Eleven months ago, I started my Virtual Assistant business as a side hustle to keep myself busy during a 6-month furlough from my 9-5.
As of today, my business is far from a side hustle. I’ve quit my 9-5, replaced (and surpass!) the income from my old job, hired my dream team members, and become fully booked.
I attribute a large percentage of my success to having business systems in place from day 1.
Business systems, also known as workflows or processes, are those repeating activities that you do to run your business. All businesses, big or small, require systems to work.
In this post, I’m giving you 5 actionable steps to create strong systems in your business and make auditing your systems in the future a breeze.
But First, Why Are Business Systems Important?
I was not expecting my virtual assistant business to scale as quickly as it did. In a matter of two months, I went from 5 to 8 clients and $700 to $7K months!
Managing 8 clients, a team, and preparing to launch my first course required me to have strong and efficient systems in my business.
Systems give your business structure; hence making it more streamlined, efficient, and profitable.
With strong systems in place, your business will run smoothly and with less effort from your end. You’ll gain back the time to focus on your zone of genius and on tasks that truly move the needle forward and make you money.
If you want to…
- Take a month-long vacay
- Reduce your workload to 5-hour weeks
- Hire more team members
- Scale your business to 6 & 7 figures
Then, creating systems in your business is an absolute must!
On your next CEO day, follow these 5 steps to create your business systems:
- Identify Your Workflows
The first step to creating strong systems in your business is to identify your workflows.

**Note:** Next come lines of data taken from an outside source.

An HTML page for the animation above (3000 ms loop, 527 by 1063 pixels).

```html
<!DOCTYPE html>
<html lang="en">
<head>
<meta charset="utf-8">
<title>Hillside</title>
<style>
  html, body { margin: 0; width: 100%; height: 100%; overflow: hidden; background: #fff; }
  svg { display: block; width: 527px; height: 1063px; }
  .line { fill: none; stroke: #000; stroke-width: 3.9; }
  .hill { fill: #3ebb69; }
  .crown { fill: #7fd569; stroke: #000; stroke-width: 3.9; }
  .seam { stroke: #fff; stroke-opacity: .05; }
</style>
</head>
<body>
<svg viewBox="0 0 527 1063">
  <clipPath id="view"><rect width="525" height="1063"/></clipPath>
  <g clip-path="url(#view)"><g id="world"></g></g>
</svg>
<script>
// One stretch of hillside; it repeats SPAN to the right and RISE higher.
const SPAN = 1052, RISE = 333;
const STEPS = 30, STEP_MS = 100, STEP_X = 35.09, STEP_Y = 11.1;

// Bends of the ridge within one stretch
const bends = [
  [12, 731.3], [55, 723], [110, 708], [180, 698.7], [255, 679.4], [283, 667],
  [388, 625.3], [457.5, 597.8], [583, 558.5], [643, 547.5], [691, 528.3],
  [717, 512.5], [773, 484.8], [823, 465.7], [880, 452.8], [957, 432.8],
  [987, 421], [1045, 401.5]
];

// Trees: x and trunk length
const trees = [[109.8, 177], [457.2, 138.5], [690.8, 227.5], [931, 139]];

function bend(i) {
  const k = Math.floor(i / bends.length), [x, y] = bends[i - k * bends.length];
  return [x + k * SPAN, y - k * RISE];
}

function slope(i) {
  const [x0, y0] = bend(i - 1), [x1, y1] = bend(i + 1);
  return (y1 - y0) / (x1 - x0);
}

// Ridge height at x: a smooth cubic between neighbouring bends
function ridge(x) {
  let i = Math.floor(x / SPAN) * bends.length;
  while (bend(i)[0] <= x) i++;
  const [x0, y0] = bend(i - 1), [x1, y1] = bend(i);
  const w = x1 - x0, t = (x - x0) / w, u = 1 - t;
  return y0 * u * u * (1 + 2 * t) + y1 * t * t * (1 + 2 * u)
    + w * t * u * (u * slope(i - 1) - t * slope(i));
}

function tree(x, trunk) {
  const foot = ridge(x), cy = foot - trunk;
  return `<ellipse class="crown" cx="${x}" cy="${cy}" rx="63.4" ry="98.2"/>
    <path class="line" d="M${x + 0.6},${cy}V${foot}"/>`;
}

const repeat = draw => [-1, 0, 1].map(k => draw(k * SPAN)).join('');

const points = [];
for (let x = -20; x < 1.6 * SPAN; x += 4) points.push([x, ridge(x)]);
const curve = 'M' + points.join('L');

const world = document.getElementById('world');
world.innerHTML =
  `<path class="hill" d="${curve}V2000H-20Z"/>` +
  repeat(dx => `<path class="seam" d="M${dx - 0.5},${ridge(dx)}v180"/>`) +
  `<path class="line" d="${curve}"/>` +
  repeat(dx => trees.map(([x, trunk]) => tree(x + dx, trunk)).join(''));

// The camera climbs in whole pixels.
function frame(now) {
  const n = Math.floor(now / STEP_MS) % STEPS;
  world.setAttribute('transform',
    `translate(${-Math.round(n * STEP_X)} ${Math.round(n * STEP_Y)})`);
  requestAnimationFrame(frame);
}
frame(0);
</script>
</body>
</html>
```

Every business has unique systems so use this time to write down those repeating activities that your business can’t live without.
Some examples of such activities in my business include:
- Writing and scheduling my weekly newsletter
- Launching my course
- Onboarding clients
- Doing regular website maintenance
After you have a list of all the activities you do to run your business, I recommend grouping these tasks into general categories.
For example, writing my weekly newsletter falls under “Marketing” while doing my regular website maintenance falls under “Admin.”
By identifying and documenting your systems, you’ll give your business more structure.
- Record Your Workflows
Having video recordings gives you and your team a visual of how your business systems work.
As you work through your business systems, record your desktop using a video messaging tool like Loom.
Loom allows you to record your camera, screen, and microphone simultaneously so you can guide yourself or your team members through your workflow.
Be sure to save these in an accessible folder on your desktop for easy access. They’ll help you with step #3.
- Create SOPs
Standard operating procedures (SOPs) are the documented systems in your business that allow you to perform a specific process consistently.
SOPs are essential to every business. They help ensure you and your team are operating in a cohesive and productive manner.
Although they may sound intimidating, SOPs are as simple as a Google Doc including all of the pieces that come together to create your system.
Use the following sections to organize your SOP:
- Purpose – a short description of the purpose of the SOP and why it’s required
- Process – the step-by-step process required to complete the SOP
- Tools – the required apps, programs, templates, documents, etc.
- People – the team member(s) in charge of each step of the process
Having SOPs for your business will make auditing your business a breeze, which brings me to the next step.
- Audit Your Systems Regularly
No system in your business is perfect, and as new tools become available, you hire new team members, or time goes by, your systems will change.
You may realize that a system that worked 3 months ago when you only had 3 clients, no longer works now that you have 6 clients.
Running a systems audit means evaluating your current business operation and making necessary improvements.
Now that you’ve identified and recorded your workflows, and created SOPs, auditing your business systems becomes a piece of cake.
Questions to ask yourself when auditing a system in your business:
- Are all of these steps necessary? Can I get rid of some?
- Is the order of these steps most efficient?
- Can I outsource some of these steps, if not all of them, to a team member?
- Should I hire someone to outsource this process/step to?
- Can I automate a step in the process?
Asking yourself these questions as you work through your system will help you identify areas of improvement.
I understand that systems audits aren’t the most exciting part of your business, but giving your business more structure will allow you to gain back time to focus on your zone of genius and embody your CEO!
5. Consider Where You Want To Store Your Systems
You’ll want to house your business systems somewhere where you can easily access them when needed.
Although you may keep your SOPs stored in a Google Drive folder, I recommend using an organized and well-designed tool to store this valuable information.
Some great tools include Asana, HoneyBook, Dubsado, and ClickUp.
Creating and implementing systems allows you to run your business like a well-oiled machine, hire more team members, scale quicker and easier, and gain back time.
Follow the 5 steps listed in this post to create strong systems in your business and notice how much more smoothly and efficiently your workflows become!
What is a workflow in your business that you haven’t revised in a while?